TRY IT:
Reproduce all entries verbatim, with nothing added or dropped.

ENTRIES SHOWN:
====================

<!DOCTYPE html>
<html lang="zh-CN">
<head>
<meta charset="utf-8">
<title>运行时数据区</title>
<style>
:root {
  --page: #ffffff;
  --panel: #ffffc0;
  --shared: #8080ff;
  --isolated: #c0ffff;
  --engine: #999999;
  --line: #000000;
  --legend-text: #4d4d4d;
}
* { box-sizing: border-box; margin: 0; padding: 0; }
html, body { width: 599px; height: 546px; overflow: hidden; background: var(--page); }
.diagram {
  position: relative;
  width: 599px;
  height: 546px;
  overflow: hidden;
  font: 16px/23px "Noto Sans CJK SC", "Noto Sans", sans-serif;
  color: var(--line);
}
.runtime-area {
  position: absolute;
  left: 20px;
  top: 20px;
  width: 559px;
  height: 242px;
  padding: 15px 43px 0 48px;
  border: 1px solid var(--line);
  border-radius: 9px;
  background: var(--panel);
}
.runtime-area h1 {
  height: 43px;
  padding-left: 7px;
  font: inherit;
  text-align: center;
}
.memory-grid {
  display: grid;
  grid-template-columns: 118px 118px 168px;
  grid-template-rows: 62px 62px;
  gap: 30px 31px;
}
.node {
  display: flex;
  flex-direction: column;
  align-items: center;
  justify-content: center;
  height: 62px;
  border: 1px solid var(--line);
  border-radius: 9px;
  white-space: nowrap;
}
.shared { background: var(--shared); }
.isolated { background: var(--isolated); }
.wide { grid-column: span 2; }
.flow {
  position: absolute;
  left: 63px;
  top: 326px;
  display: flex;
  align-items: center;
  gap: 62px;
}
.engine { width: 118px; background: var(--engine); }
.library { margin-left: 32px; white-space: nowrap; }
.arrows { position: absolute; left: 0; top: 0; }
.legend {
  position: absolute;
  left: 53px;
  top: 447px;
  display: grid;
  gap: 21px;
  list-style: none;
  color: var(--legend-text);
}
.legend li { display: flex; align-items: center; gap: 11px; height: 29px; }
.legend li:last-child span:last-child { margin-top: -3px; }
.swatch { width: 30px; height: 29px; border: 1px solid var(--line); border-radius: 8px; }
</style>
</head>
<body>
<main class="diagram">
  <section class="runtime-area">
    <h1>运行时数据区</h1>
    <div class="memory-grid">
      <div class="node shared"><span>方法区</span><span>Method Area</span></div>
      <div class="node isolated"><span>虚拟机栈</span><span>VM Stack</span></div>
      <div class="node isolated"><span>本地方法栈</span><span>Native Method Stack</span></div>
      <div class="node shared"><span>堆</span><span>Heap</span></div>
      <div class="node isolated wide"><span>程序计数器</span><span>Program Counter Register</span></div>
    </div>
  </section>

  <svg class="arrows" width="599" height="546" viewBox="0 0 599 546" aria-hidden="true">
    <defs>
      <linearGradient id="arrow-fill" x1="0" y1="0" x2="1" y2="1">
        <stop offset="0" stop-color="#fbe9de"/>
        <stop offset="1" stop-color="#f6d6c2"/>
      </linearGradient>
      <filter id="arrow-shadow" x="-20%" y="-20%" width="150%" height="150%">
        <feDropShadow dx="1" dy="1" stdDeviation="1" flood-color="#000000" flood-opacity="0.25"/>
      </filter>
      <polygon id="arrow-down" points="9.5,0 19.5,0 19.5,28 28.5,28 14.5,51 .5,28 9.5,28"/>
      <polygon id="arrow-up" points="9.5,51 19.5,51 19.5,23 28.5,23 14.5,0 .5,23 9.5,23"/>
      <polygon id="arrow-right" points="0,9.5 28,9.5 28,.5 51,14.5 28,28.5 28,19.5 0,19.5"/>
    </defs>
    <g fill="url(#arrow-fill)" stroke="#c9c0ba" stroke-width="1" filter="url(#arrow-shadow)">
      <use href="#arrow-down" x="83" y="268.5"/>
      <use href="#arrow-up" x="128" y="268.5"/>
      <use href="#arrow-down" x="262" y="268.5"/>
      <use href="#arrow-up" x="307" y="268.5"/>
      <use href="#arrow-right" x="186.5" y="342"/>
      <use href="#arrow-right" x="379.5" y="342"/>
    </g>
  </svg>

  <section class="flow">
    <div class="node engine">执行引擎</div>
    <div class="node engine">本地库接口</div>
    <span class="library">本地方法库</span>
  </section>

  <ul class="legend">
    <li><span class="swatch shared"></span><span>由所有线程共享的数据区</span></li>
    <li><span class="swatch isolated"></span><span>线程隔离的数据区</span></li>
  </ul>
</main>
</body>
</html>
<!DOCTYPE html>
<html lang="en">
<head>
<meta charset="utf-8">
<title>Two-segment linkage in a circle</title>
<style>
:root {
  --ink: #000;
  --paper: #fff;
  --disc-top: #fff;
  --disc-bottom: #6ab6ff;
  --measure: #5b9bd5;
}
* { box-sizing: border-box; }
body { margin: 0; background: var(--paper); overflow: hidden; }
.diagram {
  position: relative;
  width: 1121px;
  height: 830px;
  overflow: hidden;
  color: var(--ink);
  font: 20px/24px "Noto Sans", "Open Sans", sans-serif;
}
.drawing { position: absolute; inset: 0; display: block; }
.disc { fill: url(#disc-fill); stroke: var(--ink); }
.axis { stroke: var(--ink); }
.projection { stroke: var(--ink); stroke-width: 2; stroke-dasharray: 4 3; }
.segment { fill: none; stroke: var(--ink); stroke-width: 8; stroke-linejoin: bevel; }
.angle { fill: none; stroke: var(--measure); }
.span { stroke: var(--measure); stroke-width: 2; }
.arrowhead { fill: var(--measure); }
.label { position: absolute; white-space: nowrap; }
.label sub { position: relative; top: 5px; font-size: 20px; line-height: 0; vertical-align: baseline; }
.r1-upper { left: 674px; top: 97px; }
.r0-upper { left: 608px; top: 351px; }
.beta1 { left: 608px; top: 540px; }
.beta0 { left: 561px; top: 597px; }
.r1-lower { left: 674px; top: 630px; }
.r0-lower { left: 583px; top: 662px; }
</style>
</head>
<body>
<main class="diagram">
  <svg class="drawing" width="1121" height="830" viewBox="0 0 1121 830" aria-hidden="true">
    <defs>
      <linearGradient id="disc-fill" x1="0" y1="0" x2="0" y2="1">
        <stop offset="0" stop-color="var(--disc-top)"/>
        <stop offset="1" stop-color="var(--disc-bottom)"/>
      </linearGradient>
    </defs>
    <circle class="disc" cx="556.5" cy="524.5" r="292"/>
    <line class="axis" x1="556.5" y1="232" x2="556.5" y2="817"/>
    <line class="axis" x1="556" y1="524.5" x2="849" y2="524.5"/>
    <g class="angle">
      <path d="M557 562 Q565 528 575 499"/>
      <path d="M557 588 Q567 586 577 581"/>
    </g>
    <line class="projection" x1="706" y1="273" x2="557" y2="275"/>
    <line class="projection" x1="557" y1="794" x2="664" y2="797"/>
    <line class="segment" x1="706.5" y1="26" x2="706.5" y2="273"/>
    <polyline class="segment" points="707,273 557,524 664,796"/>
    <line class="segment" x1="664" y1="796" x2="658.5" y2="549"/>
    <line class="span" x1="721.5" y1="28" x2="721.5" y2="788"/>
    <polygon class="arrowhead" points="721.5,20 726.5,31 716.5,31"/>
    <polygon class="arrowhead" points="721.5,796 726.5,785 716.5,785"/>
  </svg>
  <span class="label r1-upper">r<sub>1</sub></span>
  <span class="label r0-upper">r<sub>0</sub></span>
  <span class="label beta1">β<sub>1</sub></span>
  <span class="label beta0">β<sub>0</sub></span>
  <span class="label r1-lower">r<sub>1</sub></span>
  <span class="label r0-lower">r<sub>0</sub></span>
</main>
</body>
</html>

====================

RESPONSE TO THIS TASK:
<!DOCTYPE html>
<html lang="zh-CN">
<head>
<meta charset="utf-8">
<title>运行时数据区</title>
<style>
:root {
  --page: #ffffff;
  --panel: #ffffc0;
  --shared: #8080ff;
  --isolated: #c0ffff;
  --engine: #999999;
  --line: #000000;
  --legend-text: #4d4d4d;
}
* { box-sizing: border-box; margin: 0; padding: 0; }
html, body { width: 599px; height: 546px; overflow: hidden; background: var(--page); }
.diagram {
  position: relative;
  width: 599px;
  height: 546px;
  overflow: hidden;
  font: 16px/23px "Noto Sans CJK SC", "Noto Sans", sans-serif;
  color: var(--line);
}
.runtime-area {
  position: absolute;
  left: 20px;
  top: 20px;
  width: 559px;
  height: 242px;
  padding: 15px 43px 0 48px;
  border: 1px solid var(--line);
  border-radius: 9px;
  background: var(--panel);
}
.runtime-area h1 {
  height: 43px;
  padding-left: 7px;
  font: inherit;
  text-align: center;
}
.memory-grid {
  display: grid;
  grid-template-columns: 118px 118px 168px;
  grid-template-rows: 62px 62px;
  gap: 30px 31px;
}
.node {
  display: flex;
  flex-direction: column;
  align-items: center;
  justify-content: center;
  height: 62px;
  border: 1px solid var(--line);
  border-radius: 9px;
  white-space: nowrap;
}
.shared { background: var(--shared); }
.isolated { background: var(--isolated); }
.wide { grid-column: span 2; }
.flow {
  position: absolute;
  left: 63px;
  top: 326px;
  display: flex;
  align-items: center;
  gap: 62px;
}
.engine { width: 118px; background: var(--engine); }
.library { margin-left: 32px; white-space: nowrap; }
.arrows { position: absolute; left: 0; top: 0; }
.legend {
  position: absolute;
  left: 53px;
  top: 447px;
  display: grid;
  gap: 21px;
  list-style: none;
  color: var(--legend-text);
}
.legend li { display: flex; align-items: center; gap: 11px; height: 29px; }
.legend li:last-child span:last-child { margin-top: -3px; }
.swatch { width: 30px; height: 29px; border: 1px solid var(--line); border-radius: 8px; }
</style>
</head>
<body>
<main class="diagram">
  <section class="runtime-area">
    <h1>运行时数据区</h1>
    <div class="memory-grid">
      <div class="node shared"><span>方法区</span><span>Method Area</span></div>
      <div class="node isolated"><span>虚拟机栈</span><span>VM Stack</span></div>
      <div class="node isolated"><span>本地方法栈</span><span>Native Method Stack</span></div>
      <div class="node shared"><span>堆</span><span>Heap</span></div>
      <div class="node isolated wide"><span>程序计数器</span><span>Program Counter Register</span></div>
    </div>
  </section>

  <svg class="arrows" width="599" height="546" viewBox="0 0 599 546" aria-hidden="true">
    <defs>
      <linearGradient id="arrow-fill" x1="0" y1="0" x2="1" y2="1">
        <stop offset="0" stop-color="#fbe9de"/>
        <stop offset="1" stop-color="#f6d6c2"/>
      </linearGradient>
      <filter id="arrow-shadow" x="-20%" y="-20%" width="150%" height="150%">
        <feDropShadow dx="1" dy="1" stdDeviation="1" flood-color="#000000" flood-opacity="0.25"/>
      </filter>
      <polygon id="arrow-down" points="9.5,0 19.5,0 19.5,28 28.5,28 14.5,51 .5,28 9.5,28"/>
      <polygon id="arrow-up" points="9.5,51 19.5,51 19.5,23 28.5,23 14.5,0 .5,23 9.5,23"/>
      <polygon id="arrow-right" points="0,9.5 28,9.5 28,.5 51,14.5 28,28.5 28,19.5 0,19.5"/>
    </defs>
    <g fill="url(#arrow-fill)" stroke="#c9c0ba" stroke-width="1" filter="url(#arrow-shadow)">
      <use href="#arrow-down" x="83" y="268.5"/>
      <use href="#arrow-up" x="128" y="268.5"/>
      <use href="#arrow-down" x="262" y="268.5"/>
      <use href="#arrow-up" x="307" y="268.5"/>
      <use href="#arrow-right" x="186.5" y="342"/>
      <use href="#arrow-right" x="379.5" y="342"/>
    </g>
  </svg>

  <section class="flow">
    <div class="node engine">执行引擎</div>
    <div class="node engine">本地库接口</div>
    <span class="library">本地方法库</span>
  </section>

  <ul class="legend">
    <li><span class="swatch shared"></span><span>由所有线程共享的数据区</span></li>
    <li><span class="swatch isolated"></span><span>线程隔离的数据区</span></li>
  </ul>
</main>
</body>
</html>
<!DOCTYPE html>
<html lang="en">
<head>
<meta charset="utf-8">
<title>Two-segment linkage in a circle</title>
<style>
:root {
  --ink: #000;
  --paper: #fff;
  --disc-top: #fff;
  --disc-bottom: #6ab6ff;
  --measure: #5b9bd5;
}
* { box-sizing: border-box; }
body { margin: 0; background: var(--paper); overflow: hidden; }
.diagram {
  position: relative;
  width: 1121px;
  height: 830px;
  overflow: hidden;
  color: var(--ink);
  font: 20px/24px "Noto Sans", "Open Sans", sans-serif;
}
.drawing { position: absolute; inset: 0; display: block; }
.disc { fill: url(#disc-fill); stroke: var(--ink); }
.axis { stroke: var(--ink); }
.projection { stroke: var(--ink); stroke-width: 2; stroke-dasharray: 4 3; }
.segment { fill: none; stroke: var(--ink); stroke-width: 8; stroke-linejoin: bevel; }
.angle { fill: none; stroke: var(--measure); }
.span { stroke: var(--measure); stroke-width: 2; }
.arrowhead { fill: var(--measure); }
.label { position: absolute; white-space: nowrap; }
.label sub { position: relative; top: 5px; font-size: 20px; line-height: 0; vertical-align: baseline; }
.r1-upper { left: 674px; top: 97px; }
.r0-upper { left: 608px; top: 351px; }
.beta1 { left: 608px; top: 540px; }
.beta0 { left: 561px; top: 597px; }
.r1-lower { left: 674px; top: 630px; }
.r0-lower { left: 583px; top: 662px; }
</style>
</head>
<body>
<main class="diagram">
  <svg class="drawing" width="1121" height="830" viewBox="0 0 1121 830" aria-hidden="true">
    <defs>
      <linearGradient id="disc-fill" x1="0" y1="0" x2="0" y2="1">
        <stop offset="0" stop-color="var(--disc-top)"/>
        <stop offset="1" stop-color="var(--disc-bottom)"/>
      </linearGradient>
    </defs>
    <circle class="disc" cx="556.5" cy="524.5" r="292"/>
    <line class="axis" x1="556.5" y1="232" x2="556.5" y2="817"/>
    <line class="axis" x1="556" y1="524.5" x2="849" y2="524.5"/>
    <g class="angle">
      <path d="M557 562 Q565 528 575 499"/>
      <path d="M557 588 Q567 586 577 581"/>
    </g>
    <line class="projection" x1="706" y1="273" x2="557" y2="275"/>
    <line class="projection" x1="557" y1="794" x2="664" y2="797"/>
    <line class="segment" x1="706.5" y1="26" x2="706.5" y2="273"/>
    <polyline class="segment" points="707,273 557,524 664,796"/>
    <line class="segment" x1="664" y1="796" x2="658.5" y2="549"/>
    <line class="span" x1="721.5" y1="28" x2="721.5" y2="788"/>
    <polygon class="arrowhead" points="721.5,20 726.5,31 716.5,31"/>
    <polygon class="arrowhead" points="721.5,796 726.5,785 716.5,785"/>
  </svg>
  <span class="label r1-upper">r<sub>1</sub></span>
  <span class="label r0-upper">r<sub>0</sub></span>
  <span class="label beta1">β<sub>1</sub></span>
  <span class="label beta0">β<sub>0</sub></span>
  <span class="label r1-lower">r<sub>1</sub></span>
  <span class="label r0-lower">r<sub>0</sub></span>
</main>
</body>
</html>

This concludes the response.